1 Mr Ellis's view is supported by the fact that Bacon, in his earlier works, as the 'Valerius Terminus,' makes hardly any reference to the 'History,' and dwells, almost exclusively, on the 'Interpretation of Nature,' as the centre of his system. Mr Spedding, however, claims that place for a complete classified natural history; and, in a curious dialogue affixed to the 'Parasceve,' argues as if he believed it capable of accomplishment.
the introduction to the 'Natural History' (1622), dedicated to Prince Charles, while giving still greater prominence to the subject, as "the key of all knowledge and operation," he speaks more despondently of the completion of the work he had once held might be accomplished in a few years (as Aristotle's 'History of Animals,' by aid of Alexander): now he can only hope to see started a process of investigation, where one set of persons may collect and another interpret. In the same paper he shows himself more aware of the impossibility of fully demonstrating his Inductive progress, or attaining, by any short cut, the conceptions he admitted to be indispensable; and we find him, in the special introduction to the Organum,' and later in the preface to the 'Prodromi,' attaching more weight to the ordinary methods. He desires to implement, not to destroy, and admits there may be "two streams and dispensations of knowledge," as there are two tribes of students: those without the gates, content to adorn our present possessions; and the true sons of science, who aspire to overcome nature by invention.
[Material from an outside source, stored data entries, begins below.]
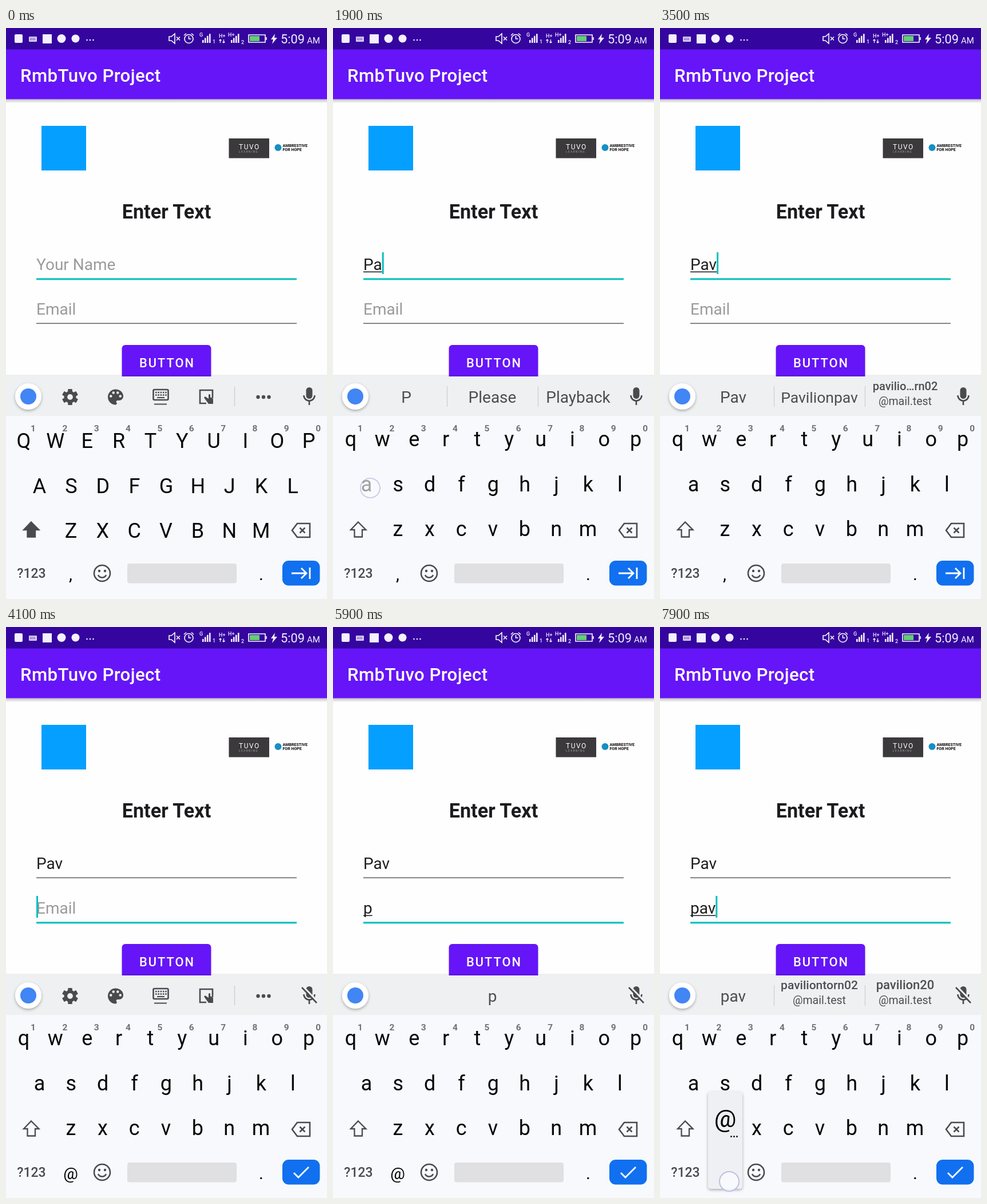
Write an HTML page that moves like this. It is 561x998 px and loops after 8 s.

```html
<!DOCTYPE html>
<html lang="en">
<head>
<meta charset="utf-8">
<title>Form typing</title>
<style>
  html, body { margin: 0; width: 100%; height: 100%; overflow: hidden; background: #fefefe; }
  svg { display: block; width: 100%; height: 100%; font-family: Roboto, sans-serif; }
  text { white-space: pre; }
  .mid { text-anchor: middle; }
  .med { font-weight: 500; }
  .field { font-size: 28px; fill: #1f1f21; }
  .hint { fill: #9b9b9d; }
  .key { font-size: 36px; fill: #060607; }
  .digit { font-size: 15.5px; font-weight: 700; fill: #707276; }
  .word { fill: #4b4e52; }
  .line { fill: none; stroke: #4a4b4e; stroke-width: 2.6; }
  .white { fill: none; stroke: #fff; stroke-width: 1.6; }
  .icon { fill: #4a4b4e; }
</style>
</head>
<body>
<svg viewBox="0 0 561 998" preserveAspectRatio="none">
  <defs>
    <filter id="drop" x="-30%" y="-30%" width="160%" height="160%">
      <feDropShadow dx="0" dy="2" stdDeviation="2.5" flood-opacity=".32"/>
    </filter>
    <linearGradient id="shade" x2="0" y2="1">
      <stop offset="0" stop-color="#000" stop-opacity=".24"/>
      <stop offset="1" stop-color="#000" stop-opacity="0"/>
    </linearGradient>
  </defs>

  <!-- page -->
  <rect width="561" height="998" fill="#fefefe"/>
  <rect y="124.500" width="561" height="7" fill="url(#shade)"/>
  <rect y="37" width="561" height="87.500" fill="#6515f7"/>
  <rect width="561" height="37.500" fill="#35059f"/>
  <text x="25" y="94" class="med" font-size="31.2" letter-spacing=".4" fill="#fff">RmbTuvo Project</text>
  <rect x="62" y="171" width="78" height="78" fill="#049fff"/>
  <rect x="389.500" y="193" width="70.500" height="34.500" fill="#3b393b"/>
  <text x="407" y="212" font-size="12" letter-spacing="1.500" fill="#fff">TUVO</text>
  <text x="407" y="218" font-size="4.5" letter-spacing="1.6" fill="#aaa">LEARNING</text>
  <circle cx="475.500" cy="209" r="6" fill="#158fc4"/>
  <g font-size="7" font-weight="900" fill="#222">
    <text x="483.500" y="208">AMBRESTIVE</text>
    <text x="483.500" y="214.500">FOR HOPE</text>
  </g>
  <text x="280.500" y="333" class="mid" font-size="34.200" font-weight="700" fill="#1c1c1f">Enter Text</text>

  <!-- status bar -->
  <g fill="#f4f0ff">
    <rect x="15" y="11" width="14" height="15" rx="2"/>
    <rect x="40" y="15" width="14" height="9" rx="1" opacity=".85"/>
    <path d="M42 18h10M42 20.500h10" stroke="#35059f" stroke-dasharray="1.500 1"/>
    <rect x="64" y="11" width="16" height="16"/>
    <circle cx="97" cy="18.500" r="7.500"/>
    <circle cx="121.500" cy="18.500" r="7"/>
    <circle cx="141.500" cy="21" r="1.300"/><circle cx="147" cy="21" r="1.300"/><circle cx="152.500" cy="21" r="1.300"/>
    <path class="white" d="M285 15h4l6-5v17l-6-5h-4zM298 15.500l6 6m0-6l-6 6"/>
    <circle class="white" cx="319.500" cy="19" r="7.500"/>
    <path class="white" d="M319.500 14v5h4M311 13l4-3.500M328 13l-4-3.500"/>
    <g id="bars"></g>
    <g font-size="9" font-weight="500">
      <text x="338" y="15">G</text><text x="361" y="27">1</text>
      <text x="372" y="17">H+</text><text x="388" y="15">H+</text><text x="411" y="28">2</text>
    </g>
    <path class="white" d="M374.500 26v-6m-2 2l2-2 2 2M380.500 20v6m-2-2l2 2 2-2" style="stroke-width:1.2"/>
    <path class="white" d="M424 12h29v13h-29zM455 16v5"/>
    <rect x="426" y="14" width="17" height="9" fill="#62cf72"/>
    <path d="M470 10l-7 10h4l-2 8 9-11h-5z"/>
    <text x="480" y="27" font-size="21.800">5:09</text>
    <text x="526" y="27" font-size="15">AM</text>
  </g>

  <!-- form -->
  <g id="fields"></g>
  <rect x="202.500" y="554" width="156" height="66" rx="6" fill="#6515f7"/>
  <text x="281.500" y="593" class="mid med" font-size="21.800" letter-spacing="2" fill="#fff">BUTTON</text>

  <!-- keyboard -->
  <rect y="606" width="561" height="4" fill="#000" opacity=".06"/>
  <rect y="609" width="561" height="70" fill="#eef0f2"/>
  <rect y="678" width="561" height="320" fill="#f7f9fc"/>
  <circle cx="39" cy="644" r="23" fill="#fff" filter="url(#drop)"/>
  <circle cx="39" cy="644" r="14" fill="#4285f4"/>
  <g id="tools">
    <g class="icon" transform="translate(112 645)">
      <g id="teeth"></g>
      <circle r="7.700" fill="none" stroke="#4a4b4e" stroke-width="5.600"/>
    </g>
    <g transform="translate(173.500 627) scale(1.500)">
      <path class="icon" d="M12 3c-4.970 0-9 4-9 9s4 9 9 9c.8 0 1.500-.7 1.500-1.500 0-.4-.15-.7-.4-1-.2-.3-.4-.6-.4-1 0-.8.7-1.500 1.500-1.500H16c2.800 0 5-2.200 5-5 0-4.400-4-8-9-8z"/>
      <g fill="#eef0f2">
        <circle cx="6.500" cy="11" r="1.500"/><circle cx="9.500" cy="7" r="1.500"/>
        <circle cx="14.500" cy="7" r="1.500"/><circle cx="17.500" cy="11" r="1.500"/>
      </g>
    </g>
    <g class="line">
      <rect x="257.500" y="632" width="26" height="18" rx="2"/>
      <path d="M261 637h20M261 641.500h20" stroke-dasharray="2.600 1.700"/>
      <path d="M264 646h13M259 657.500h22" stroke-width="2"/>
      <path d="M350 656h-11v-23h22v14"/>
    </g>
    <path class="icon" d="M346 646l2-2 6 4v-7q1.500-2 3 0v4l5 3v9h-8z"/>
    <path d="M399.500 627v34" stroke="#cfd1d5" stroke-width="1.500"/>
    <g class="icon"><circle cx="440.500" cy="645" r="3.200"/><circle cx="450" cy="645" r="3.200"/><circle cx="459.500" cy="645" r="3.200"/></g>
  </g>
  <g id="words"></g>
  <rect class="icon" x="524.500" y="628" width="11" height="20" rx="5.500"/>
  <path class="line" d="M520.500 642a9.500 9.500 0 0 0 19 0M530 652v7"/>
  <g id="micOff">
    <path d="M519 628l26 27" stroke="#eef0f2" stroke-width="3"/>
    <path class="line" d="M517 630l26 27"/>
  </g>
  <g id="keys"></g>
  <path id="shift" d="M44 863.500L57.500 877H51v12.500H37.500V877H31z" stroke="#4a4b4e" stroke-width="2.300"/>
  <path class="line" d="M509 866h22v24h-22l-9-12zM513.500 873.500l9 9m0-9l-9 9"/>
  <text x="44.500" y="961" class="mid med" font-size="23" fill="#4a4b4e">?123</text>
  <text id="mark" x="113" y="965" class="mid"></text>
  <circle class="line" cx="168" cy="953" r="14"/>
  <g class="icon"><circle cx="163" cy="949" r="2.200"/><circle cx="173" cy="949" r="2.200"/></g>
  <path class="line" d="M161 956q2 4.500 7 4.500t7-4.500"/>
  <rect x="212" y="936" width="191" height="34.500" rx="4" fill="#e0dfe2"/>
  <text x="446" y="965" class="mid" font-size="30">.</text>
  <rect x="483" y="931" width="65.500" height="43.500" rx="11" fill="#1170ef"/>
  <path id="enter" fill="none" stroke="#fff" stroke-width="2.800"/>

  <!-- pressed key and finger -->
  <g id="pop">
    <rect id="popBox" width="60" height="175" rx="5" fill="#eef0f3" filter="url(#drop)"/>
    <text id="popChar" x="30" y="62" class="mid" font-size="43"></text>
    <g fill="#111"><circle cx="40.500" cy="78.500" r="1.500"/><circle cx="45.500" cy="78.500" r="1.500"/><circle cx="50.500" cy="78.500" r="1.500"/></g>
  </g>
  <circle id="touch" r="17" fill="#fbfbfe" fill-opacity=".85" stroke="#bcc1e2" stroke-width="2"/>
</svg>
<script>
const $ = id => document.getElementById(id);
const text = (x, y, cls, str, extra = '') => `<text x="${x}" y="${y}" class="${cls}" ${extra}>${str}</text>`;
const rect = (x, y, w, h, fill) => `<rect x="${x}" y="${y}" width="${w}" height="${h}" fill="${fill}"/>`;

const LOOP = 8000, STEP = 55.35, TEAL = '#08c0bf';
const rows = [
  { chars: 'qwertyuiop', x: 31, base: 731 },
  { chars: 'asdfghjkl', x: 58.5, base: 809.5 },
  { chars: 'zxcvbnm', x: 113.5, base: 888 }
];

// A key's preview: character, left edge, top edge, height
const preview = (ch, col, row) => [ch, rows[row].x + STEP * col - 30.5, 576 + 78.5 * row, 175];
const host = '@mail.test';

const steps = [
  [0, { name: '', mail: '', focus: 0, caps: true, caret: false, composing: true, mailKeys: false, words: null, pop: null, touch: null }],
  [500, { pop: preview('P', 9, 0), touch: [536, 734, 1] }],
  [600, { name: 'P', caps: false, caret: true, pop: null, touch: [536, 734, .7] }],
  [700, { words: ['P', 'Please', 'Playback'], touch: [536, 734, .35] }],
  [800, { touch: null }],
  [1100, { caret: false }],
  [1600, { caret: true }],
  [1800, { pop: preview('a', 0, 1), touch: [65, 804, 1] }],
  [1900, { name: 'Pa', pop: null, touch: [65, 804, .75] }],
  [2000, { words: ['Pa', 'Part', 'Pay'], touch: [65, 804, .35] }],
  [2100, { touch: null }],
  [2400, { pop: preview('v', 3, 2), touch: [293, 878, 1] }],
  [2500, { name: 'Pav', pop: null, touch: [293, 878, .5], words: ['Pav', ['Pavilionpav', 26.5], ['pavilio…rn02', 20, host]] }],
  [2600, { touch: [293, 878, .25] }],
  [2700, { touch: null }],
  [3000, { caret: false }],
  [3500, { caret: true }],
  [3900, { focus: 1, composing: false, touch: [520, 955, 1] }],
  [4000, { words: null, mailKeys: true, touch: [520, 955, .5] }],
  [4100, { touch: null }],
  [4400, { caret: false }],
  [4900, { caret: true }],
  [5300, { pop: preview('p', 9, 0), touch: [536, 734, 1] }],
  [5400, { mail: 'p', composing: true, pop: null, touch: [536, 734, .7] }],
  [5500, { words: [null, 'p'], touch: [536, 734, .35] }],
  [5600, { touch: null }],
  [5900, { caret: false }],
  [6100, { pop: preview('a', 0, 1), touch: [65, 804, 1] }],
  [6300, { mail: 'pa', caret: true, pop: null, words: [null, 'pa'], touch: [65, 804, .5] }],
  [6400, { touch: null }],
  [6600, { pop: preview('v', 3, 2), touch: [304, 882, 1] }],
  [6800, { mail: 'pav', pop: null, words: ['pav', ['paviliontorn02', 21, host], ['pavilion20', 22, host]], touch: [304, 882, .5] }],
  [6900, { touch: null }],
  [7300, { caret: false }],
  [7800, { caret: true }],
  [7900, { pop: ['@', 84, 812, 170], touch: [121, 969, 1] }]
];

let last = {};
const states = steps.map(([at, change]) => (last = { ...last, ...change, at }));

function drawField(value, hint, top, s, index) {
  const active = s.focus === index, lineY = top + 46;
  const probe = $('mark');
  probe.textContent = value;
  probe.style.fontSize = '28px';
  const width = value ? probe.getComputedTextLength() : 0;
  let out = text(53, top + 31, value ? 'field' : 'field hint', value || hint);
  out += active ? rect(53, lineY - .7, 455, 3.1, TEAL) : rect(53, lineY - .5, 455, 1.6, '#68686b');
  if (active && s.composing && value) out += rect(53, top + 33.5, width, 1.6, '#1f1f21');
  if (active && s.caret) out += rect(53 + width, top, 3, 38, TEAL);
  return out;
}

function drawWords(words) {
  let out = words[0] ? rect(198.8, 626, 1.4, 36, '#cfd1d5') + rect(357.8, 626, 1.4, 36, '#cfd1d5') : '';
  words.forEach((word, i) => {
    if (!word) return;
    const x = [128, 278.5, 428.5][i];
    const [label, size, sub] = [].concat(word);
    out += text(x, sub ? 633 : 655, sub ? 'mid word med' : 'mid word', label, `font-size="${size || 28}"`);
    if (sub) out += text(x, 659, 'mid word', sub, 'font-size="19.5"');
  });
  return out;
}

function drawKeys(caps) {
  return rows.map((row, r) => [...row.chars].map((ch, i) => {
    const x = row.x + STEP * i;
    const digit = r ? '' : text(x + 16.5, 705, 'mid digit', (i + 1) % 10);
    return text(x, row.base + (caps ? 3 : 0), 'mid key', caps ? ch.toUpperCase() : ch) + digit;
  }).join('')).join('');
}

const show = (id, on) => { $(id).style.display = on ? '' : 'none'; };

function draw(s) {
  $('fields').innerHTML = drawField(s.name, 'Your Name', 392, s, 0) + drawField(s.mail, 'Email', 470, s, 1);
  $('keys').innerHTML = drawKeys(s.caps);
  $('shift').setAttribute('fill', s.caps ? '#4a4b4e' : 'none');
  $('mark').textContent = s.mailKeys ? '@' : ',';
  $('mark').style.fontSize = s.mailKeys ? '28.5px' : '30px';
  $('enter').setAttribute('d', s.mailKeys ? 'M503 954l8 8 18-18' : 'M499 953h26m-9-9l9 9-9 9M531 943v20');
  $('words').innerHTML = s.words ? drawWords(s.words) : '';
  show('tools', !s.words);
  show('micOff', s.mailKeys);
  show('pop', s.pop);
  show('touch', s.touch);
  if (s.pop) {
    const [ch, x, y, h] = s.pop;
    $('pop').setAttribute('transform', `translate(${x} ${y})`);
    $('popBox').setAttribute('height', h);
    $('popChar').textContent = ch;
  }
  if (s.touch) {
    const [x, y, alpha] = s.touch;
    $('touch').setAttribute('transform', `translate(${x} ${y})`);
    $('touch').setAttribute('opacity', alpha);
  }
}

$('bars').innerHTML = [343, 393].map(x =>
  [0, 1, 2, 3].map(i => rect(x + i * 4, 21 - i * 3.6, 2.6, 5 + i * 3.6, '#f4f0ff')).join('')).join('');
$('teeth').innerHTML = [0, 60, 120].map(a =>
  `<rect x="-3.8" y="-14" width="7.6" height="5" rx="1" transform="rotate(${a})"/>` +
  `<rect x="-3.8" y="9" width="7.6" height="5" rx="1" transform="rotate(${a})"/>`).join('');

let current = null;
function tick() {
  const t = performance.now() % LOOP;
  const s = states.findLast(state => state.at <= t);
  if (s !== current) draw(current = s);
  requestAnimationFrame(tick);
}
tick();
</script>
</body>
</html>
```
In the 'Parasceve' he emphasises the importance of facts and their utility in themselves, even though they may not lead us to the ultimate laws imaged in the 'De Augmentis' as the apex of the pyramid: elsewhere he refers to experiments and observations as not only supplying Part III., but being no mean preparation for the types of the 'Scala Intellectus.' Nothing is more characteristic of the unconquerable elasticity that makes
1 Later still he confesses to Fulgentius that it will require the research of ages, but holds that, soon or late, it will be a krîμa eis ǎel, the possession of a Promised Land.